With the development of the skyscraper in the 20th century, a more efficient tool for the cleaning of window exteriors was needed. Professional window washers began using the Chicago squeegee, a bulky tool with two heavy pink rubber blades. Changing the blades required the loosening of twelve separate screws. The modern single-blade window cleaning squeegee was patented by Ettore Steccone in 1936; it was made of lightweight brass with a very flexible and sharp rubber blade. The Ettore Products Co. is still the leader in the squeegee market today. Squeegee kits can include a telescoping pole to extend the washer's reach.
Simple squeegees are made in various shapes for household use, including the cleaning of shower doors, bathroom tile, and garage floors.
When using a squeegee for window cleaning a common problem people come across is run lines . This is caused by the squeegee being angled incorrectly forcing the water under the rubber blade out into the dry area of the glass or from solution being pushed up into the top edge of the window. The squeegee should instead be tilted in the direction that the blade is moving across the glass to force to water into the wet area of the glass .

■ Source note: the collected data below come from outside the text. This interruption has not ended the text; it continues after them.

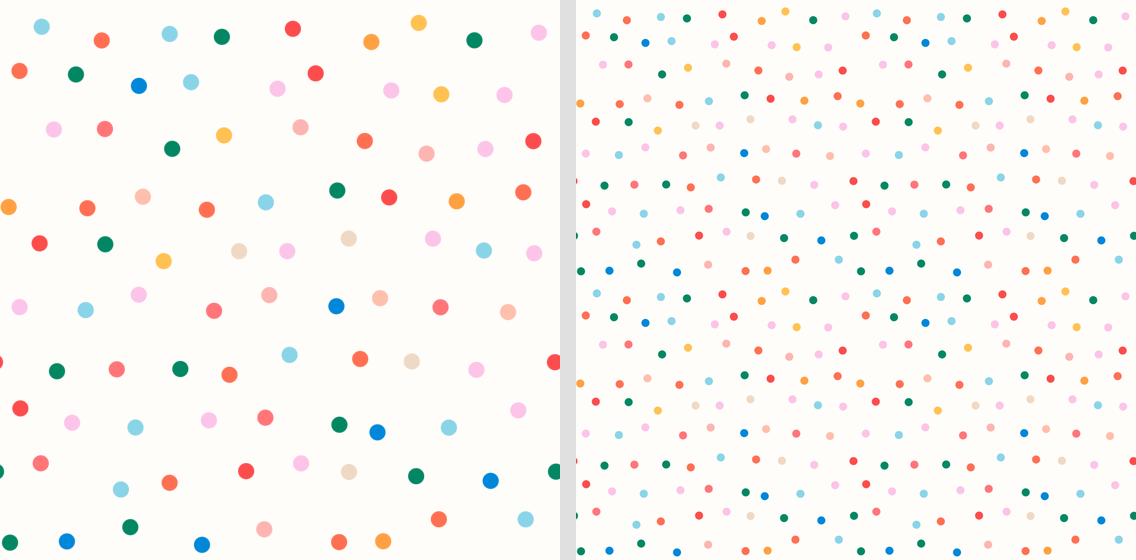
Left, the tile; right, the same tile 2 across and 2 down.
Give the GLSL for this pattern, as a WebGL 2 fragment shader.

```glsl
#version 300 es
precision highp float;
// Scattered confetti of small flat dots in many colours on warm white, tiling seamlessly.

uniform vec2 u_resolution;
out vec4 fragColor;

const ivec2 GRID = ivec2(9, 10);            // dots per tile; an even row count lets the stagger wrap
const vec2 JITTER = vec2(0.44, 0.52);       // wander range, in cells
const float DOT_RADIUS = 0.0144;
const vec3 PAPER = vec3(0.996, 0.993, 0.980);

const int COLOUR_COUNT = 12;
const vec3 PALETTE[COLOUR_COUNT] = vec3[](
    vec3(0.01, 0.53, 0.39),   // green
    vec3(0.99, 0.77, 0.91),   // lilac pink
    vec3(1.00, 0.44, 0.32),   // coral
    vec3(0.00, 0.53, 0.85),   // blue
    vec3(1.00, 0.46, 0.47),   // rose
    vec3(1.00, 0.76, 0.32),   // yellow
    vec3(0.99, 0.30, 0.30),   // red
    vec3(0.54, 0.83, 0.91),   // sky
    vec3(0.94, 0.85, 0.77),   // beige
    vec3(1.00, 0.75, 0.68),   // peach
    vec3(1.00, 0.63, 0.26),   // orange
    vec3(0.99, 0.71, 0.69));  // blush
const float DOTS_PER_COLOUR[COLOUR_COUNT] = float[](
    14.0, 16.0, 9.0, 8.0, 7.0, 7.0, 6.0, 6.0, 6.0, 4.0, 3.0, 4.0);

// Integer hash of a cell, giving three values in 0..1
vec3 hash3(ivec2 cell) {
    uvec3 h = uvec3(cell.x, cell.y, cell.x + 31 * cell.y) * 1664525u + 1013904223u;
    for (int i = 0; i < 2; i++) {
        h.x += h.y * h.z;
        h.y += h.z * h.x;
        h.z += h.x * h.y;
        h ^= h >> 16u;
    }
    return vec3(h & 0xffffu) / 65535.0;
}

// Weighted palette lookup: pick in 0..1 spans the colours by their dot counts
vec3 paletteColour(float pick) {
    float remaining = pick * float(GRID.x * GRID.y);
    for (int i = 0; i < COLOUR_COUNT; i++) {
        remaining -= DOTS_PER_COLOUR[i];
        if (remaining < 0.0) return PALETTE[i];
    }
    return PALETTE[COLOUR_COUNT - 1];
}

// Even spread of picks over the grid, loosened by chance, so neighbours rarely share a colour
float colourPick(ivec2 cell, float chance) {
    vec2 spread = vec2(cell) * vec2(4.0, 3.0) / vec2(GRID);
    return fract(spread.x + spread.y + 0.3 * chance);
}

// Dot centre in canvas units: staggered rows plus random wander
vec2 dotCentre(ivec2 cell, vec2 chance) {
    float stagger = 0.25 + 0.5 * float(cell.y & 1);
    vec2 wander = (chance - 0.5) * JITTER;
    return (vec2(cell) + vec2(stagger, 0.5) + wander) / vec2(GRID);
}

// Antialiased disc coverage
float disc(vec2 offset, float radius, float blur) {
    return 1.0 - smoothstep(radius - blur, radius + blur, length(offset));
}

void main() {
    vec2 uv = gl_FragCoord.xy / u_resolution;
    float blur = 0.8 / min(u_resolution.x, u_resolution.y);
    ivec2 home = ivec2(floor(uv * vec2(GRID)));
    vec3 colour = PAPER;

    // Dots of this cell and its neighbours, with identities that wrap at the edges
    for (int y = -1; y <= 1; y++) {
        for (int x = -1; x <= 1; x++) {
            ivec2 cell = home + ivec2(x, y);
            ivec2 wrapped = (cell + GRID) % GRID;
            vec3 chance = hash3(wrapped);
            float coverage = disc(uv - dotCentre(cell, chance.xy), DOT_RADIUS, blur);
            colour = mix(colour, paletteColour(colourPick(wrapped, chance.z)), coverage);
        }
    }
    fragColor = vec4(colour, 1.0);
}
```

Another method used by window cleaners is to tap the blade on an already wet area of the glass of to remove any excess water on the rubber blade . Alternatively the rubber blade can be dried with a towel, although this method is slower and not practical when using extension poles.

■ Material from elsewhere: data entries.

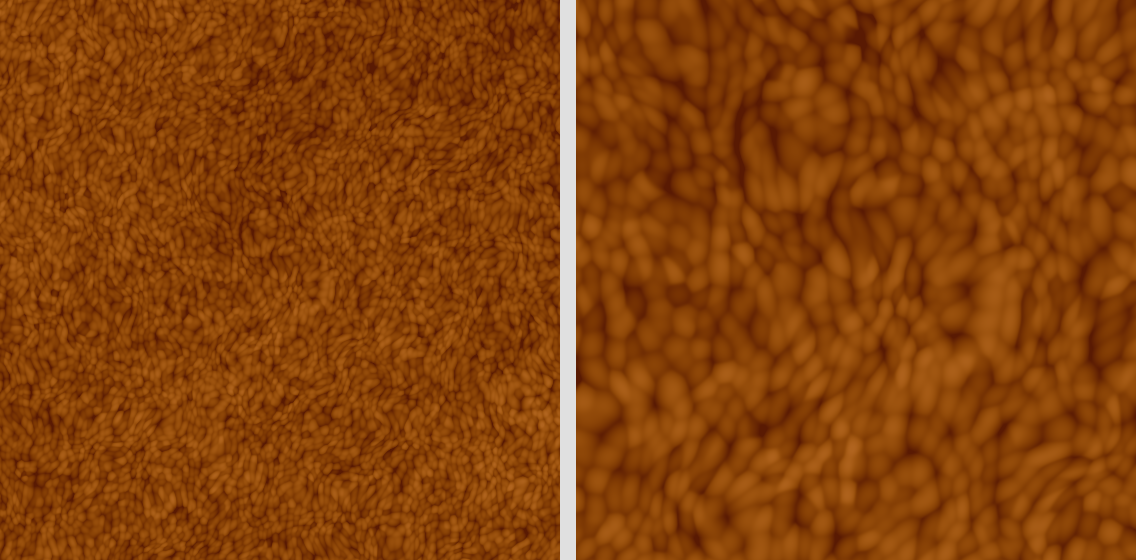
Left: the whole. Right: its middle third, enlarged.
A Shadertoy shader for this texture:

```glsl
// Dense orange-brown plush pile: small soft tufts with dark gaps between them.
// Jittered cells are blended smoothly into domes, each tuft with its own
// brightness and lean, over broad diagonal shading where the nap is brushed.

#define TUFTS        88.0   // tufts across the canvas
#define JITTER       0.9    // irregularity of tuft placement
#define SOFTNESS     9.0    // higher gives crisper tuft borders
#define STRETCH      0.82   // below 1 lengthens tufts along their lean
#define DOME_DEPTH   1.25   // shading from tuft top to gap
#define TUFT_VARIETY 0.74   // brightness spread between tufts
#define PIT_SHARE    0.025  // fraction of sunken, dark tufts
#define CLUMP_AMOUNT 0.36   // shading of small groups of tufts
#define NAP_AMOUNT   0.50   // broad brushed shading
#define MID_TONE     0.53   // overall brightness on the ramp
#define DARK_COLOR   vec3(0.43, 0.17, 0.010)
#define LIGHT_COLOR  vec3(0.63, 0.34, 0.070)

// Integer hash giving two values in 0..1 per lattice cell
vec2 hash2(ivec2 cell, uint seed) {
    uint h = uint(cell.x) * 1597u ^ uint(cell.y) * 51749u ^ seed * 7919u;
    h = (h ^ (h >> 16)) * 73244475u;
    h = (h ^ (h >> 15)) * 73244475u;
    h ^= h >> 16;
    return vec2(h & 65535u, h >> 16) / 65535.0;
}

// Smooth value noise in 0..1
float valueNoise(vec2 p, uint seed) {
    ivec2 cell = ivec2(floor(p));
    vec2 f = fract(p);
    vec2 w = f * f * (3.0 - 2.0 * f);
    float low = mix(hash2(cell, seed).x, hash2(cell + ivec2(1, 0), seed).x, w.x);
    float high = mix(hash2(cell + ivec2(0, 1), seed).x, hash2(cell + ivec2(1, 1), seed).x, w.x);
    return mix(low, high, w.y);
}

mat2 rotation(float angle) {
    float c = cos(angle), s = sin(angle);
    return mat2(c, s, -s, c);
}

// Tone of the tufts, centred near zero
float tuftTone(vec2 p, float lean) {
    ivec2 cell = ivec2(floor(p));
    float weightSum = 0.0;
    float brightnessSum = 0.0;
    for (int y = -1; y <= 1; y++) {
        for (int x = -1; x <= 1; x++) {
            ivec2 id = cell + ivec2(x, y);
            vec2 center = vec2(id) + 0.5 + JITTER * (hash2(id, 1u) - 0.5);
            vec2 traits = hash2(id, 2u);
            float angle = lean + 0.9 * (traits.y - 0.5);
            vec2 offset = rotation(angle) * (p - center) * vec2(1.0 / STRETCH, STRETCH);
            float weight = exp(-SOFTNESS * dot(offset, offset));
            float pit = 1.0 - step(PIT_SHARE, hash2(id, 3u).x);
            float brightness = TUFT_VARIETY * (traits.x - 0.5) - 0.4 * pit;
            weightSum += weight;
            brightnessSum += weight * brightness;
        }
    }
    float smoothDistance = -log(weightSum + 1e-6) / SOFTNESS;
    return DOME_DEPTH * (0.16 - smoothDistance) + brightnessSum / (weightSum + 1e-6);
}

// Broad shading: stretched diagonal patches, lighter toward the lower left
float napTone(vec2 uv) {
    vec2 q = rotation(-0.6) * uv * vec2(2.6, 5.0);
    float patches = 0.65 * valueNoise(q + 3.7, 4u) + 0.35 * valueNoise(q * 2.3, 5u) - 0.5;
    float slope = 0.5 - 0.35 * uv.x - 0.65 * uv.y;
    return patches + 0.35 * slope;
}

void mainImage(out vec4 fragColor, in vec2 fragCoord) {
    vec2 uv = fragCoord / iResolution.y;

    // Gentle warp hides the lattice
    vec2 warp = vec2(valueNoise(uv * 22.0, 6u), valueNoise(uv * 22.0, 7u)) - 0.5;
    vec2 p = uv * TUFTS + 1.6 * warp;
    float lean = 0.25 + 1.0 * (valueNoise(uv * 5.0, 8u) - 0.5);

    // Layers of shading from fine to broad
    float clumps = valueNoise(uv * 36.0, 9u) - 0.5;
    float tone = MID_TONE + tuftTone(p, lean) + CLUMP_AMOUNT * clumps + NAP_AMOUNT * napTone(uv);
    tone = clamp(tone, -0.4, 1.3);

    // Blue rises late, so only the highlights lose saturation
    vec3 ramp = vec3(tone, tone, pow(max(tone, 0.0), 2.3));
    fragColor = vec4(mix(DARK_COLOR, LIGHT_COLOR, ramp), 1.0);
}
```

According to Guinness World Records, the world's fastest window cleaner is Terry Burrows of South Ockendon, Essex, England, who cleaned three standard 45-inch x 45-inch office windows set in a frame in 9.24 seconds at the National Exhibition Centre in Birmingham in March 2005. He used an 11.8-inch squeegee and 2.4 gallons of water.
This is often used in places that need the floors cleaned regularly, such as army barracks or the meat departments in supermarkets. Hospitals sometimes use the floor squeegee to clean up any spills that occur in operating rooms or regular patient rooms as the design of the squeegee lends itself towards a more sanitary clean up. Squeegees are standard utensils for cleaning floors in many parts of the world such as Israel/Palestine.

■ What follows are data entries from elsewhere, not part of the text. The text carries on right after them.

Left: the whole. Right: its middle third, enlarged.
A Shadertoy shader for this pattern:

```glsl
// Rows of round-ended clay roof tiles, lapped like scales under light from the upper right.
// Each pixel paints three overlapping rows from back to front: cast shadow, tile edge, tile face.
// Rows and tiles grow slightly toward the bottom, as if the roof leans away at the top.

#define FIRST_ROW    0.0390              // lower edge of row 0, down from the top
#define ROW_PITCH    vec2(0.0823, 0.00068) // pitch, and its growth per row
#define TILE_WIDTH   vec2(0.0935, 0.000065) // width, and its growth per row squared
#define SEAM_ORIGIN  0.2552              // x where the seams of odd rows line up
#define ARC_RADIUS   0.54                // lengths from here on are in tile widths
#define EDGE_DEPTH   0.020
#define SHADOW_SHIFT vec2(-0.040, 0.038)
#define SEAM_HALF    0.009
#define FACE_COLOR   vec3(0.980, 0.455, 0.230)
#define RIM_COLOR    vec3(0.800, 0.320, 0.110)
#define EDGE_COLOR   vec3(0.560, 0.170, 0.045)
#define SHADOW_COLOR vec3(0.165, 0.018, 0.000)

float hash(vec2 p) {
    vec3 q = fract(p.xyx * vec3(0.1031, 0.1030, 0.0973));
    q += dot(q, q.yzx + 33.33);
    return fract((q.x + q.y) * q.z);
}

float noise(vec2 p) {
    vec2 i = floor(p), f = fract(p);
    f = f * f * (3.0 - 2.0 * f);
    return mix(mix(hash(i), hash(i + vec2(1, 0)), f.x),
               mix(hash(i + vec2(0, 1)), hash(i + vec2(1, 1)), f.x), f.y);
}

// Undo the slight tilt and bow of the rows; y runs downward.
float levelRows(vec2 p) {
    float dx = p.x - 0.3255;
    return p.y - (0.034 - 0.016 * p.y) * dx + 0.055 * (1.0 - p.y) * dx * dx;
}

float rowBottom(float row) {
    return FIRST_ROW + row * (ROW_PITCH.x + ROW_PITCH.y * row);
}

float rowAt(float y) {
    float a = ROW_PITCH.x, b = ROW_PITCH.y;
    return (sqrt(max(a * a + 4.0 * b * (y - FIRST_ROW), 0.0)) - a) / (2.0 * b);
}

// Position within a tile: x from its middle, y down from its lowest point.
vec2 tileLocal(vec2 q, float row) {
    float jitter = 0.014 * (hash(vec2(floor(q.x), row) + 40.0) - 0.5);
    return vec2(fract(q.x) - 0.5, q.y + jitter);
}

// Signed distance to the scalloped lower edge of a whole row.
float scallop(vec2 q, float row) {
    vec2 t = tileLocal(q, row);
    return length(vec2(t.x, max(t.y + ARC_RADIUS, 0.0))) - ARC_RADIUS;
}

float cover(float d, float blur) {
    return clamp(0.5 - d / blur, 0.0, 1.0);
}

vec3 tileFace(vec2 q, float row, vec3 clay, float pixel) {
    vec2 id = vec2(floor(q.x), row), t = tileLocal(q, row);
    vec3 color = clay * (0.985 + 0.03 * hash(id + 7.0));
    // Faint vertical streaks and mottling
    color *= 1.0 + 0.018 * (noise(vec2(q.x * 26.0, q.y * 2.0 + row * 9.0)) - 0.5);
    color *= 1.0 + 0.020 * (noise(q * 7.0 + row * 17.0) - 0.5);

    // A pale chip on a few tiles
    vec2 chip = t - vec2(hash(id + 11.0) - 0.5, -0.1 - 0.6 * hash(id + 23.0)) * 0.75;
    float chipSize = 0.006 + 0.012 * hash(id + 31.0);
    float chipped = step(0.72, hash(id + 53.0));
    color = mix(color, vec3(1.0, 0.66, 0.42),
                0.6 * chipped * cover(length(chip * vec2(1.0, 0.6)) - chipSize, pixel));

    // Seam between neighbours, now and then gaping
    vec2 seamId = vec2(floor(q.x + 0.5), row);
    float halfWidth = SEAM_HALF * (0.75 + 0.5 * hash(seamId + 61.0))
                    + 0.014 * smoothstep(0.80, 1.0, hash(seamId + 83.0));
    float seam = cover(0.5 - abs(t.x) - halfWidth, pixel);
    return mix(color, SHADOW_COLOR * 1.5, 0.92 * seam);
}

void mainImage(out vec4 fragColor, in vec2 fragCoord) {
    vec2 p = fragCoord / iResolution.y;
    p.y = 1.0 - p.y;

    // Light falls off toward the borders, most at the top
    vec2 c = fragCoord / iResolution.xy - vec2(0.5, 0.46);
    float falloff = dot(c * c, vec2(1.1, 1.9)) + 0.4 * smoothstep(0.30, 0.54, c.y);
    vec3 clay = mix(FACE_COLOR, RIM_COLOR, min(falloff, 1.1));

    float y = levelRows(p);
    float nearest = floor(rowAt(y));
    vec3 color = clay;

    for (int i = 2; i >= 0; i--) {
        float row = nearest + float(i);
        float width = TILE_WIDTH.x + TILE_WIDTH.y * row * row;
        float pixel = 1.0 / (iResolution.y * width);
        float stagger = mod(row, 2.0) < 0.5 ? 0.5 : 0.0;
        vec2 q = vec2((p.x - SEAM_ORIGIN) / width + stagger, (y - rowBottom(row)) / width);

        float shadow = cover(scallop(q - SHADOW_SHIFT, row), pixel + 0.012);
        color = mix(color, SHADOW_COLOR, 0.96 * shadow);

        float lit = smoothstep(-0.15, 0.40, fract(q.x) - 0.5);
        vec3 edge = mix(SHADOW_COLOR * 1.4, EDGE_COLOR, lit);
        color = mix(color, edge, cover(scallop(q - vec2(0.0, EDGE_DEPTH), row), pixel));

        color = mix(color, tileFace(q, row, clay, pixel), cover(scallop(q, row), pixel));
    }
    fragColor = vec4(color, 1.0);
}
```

A horse scraper is used to remove the sweat from the coat of the horse. It is similar to a window cleaning squeegee, but has an arched blade.
Auto squeegees are also popular in some universities to clean black boards.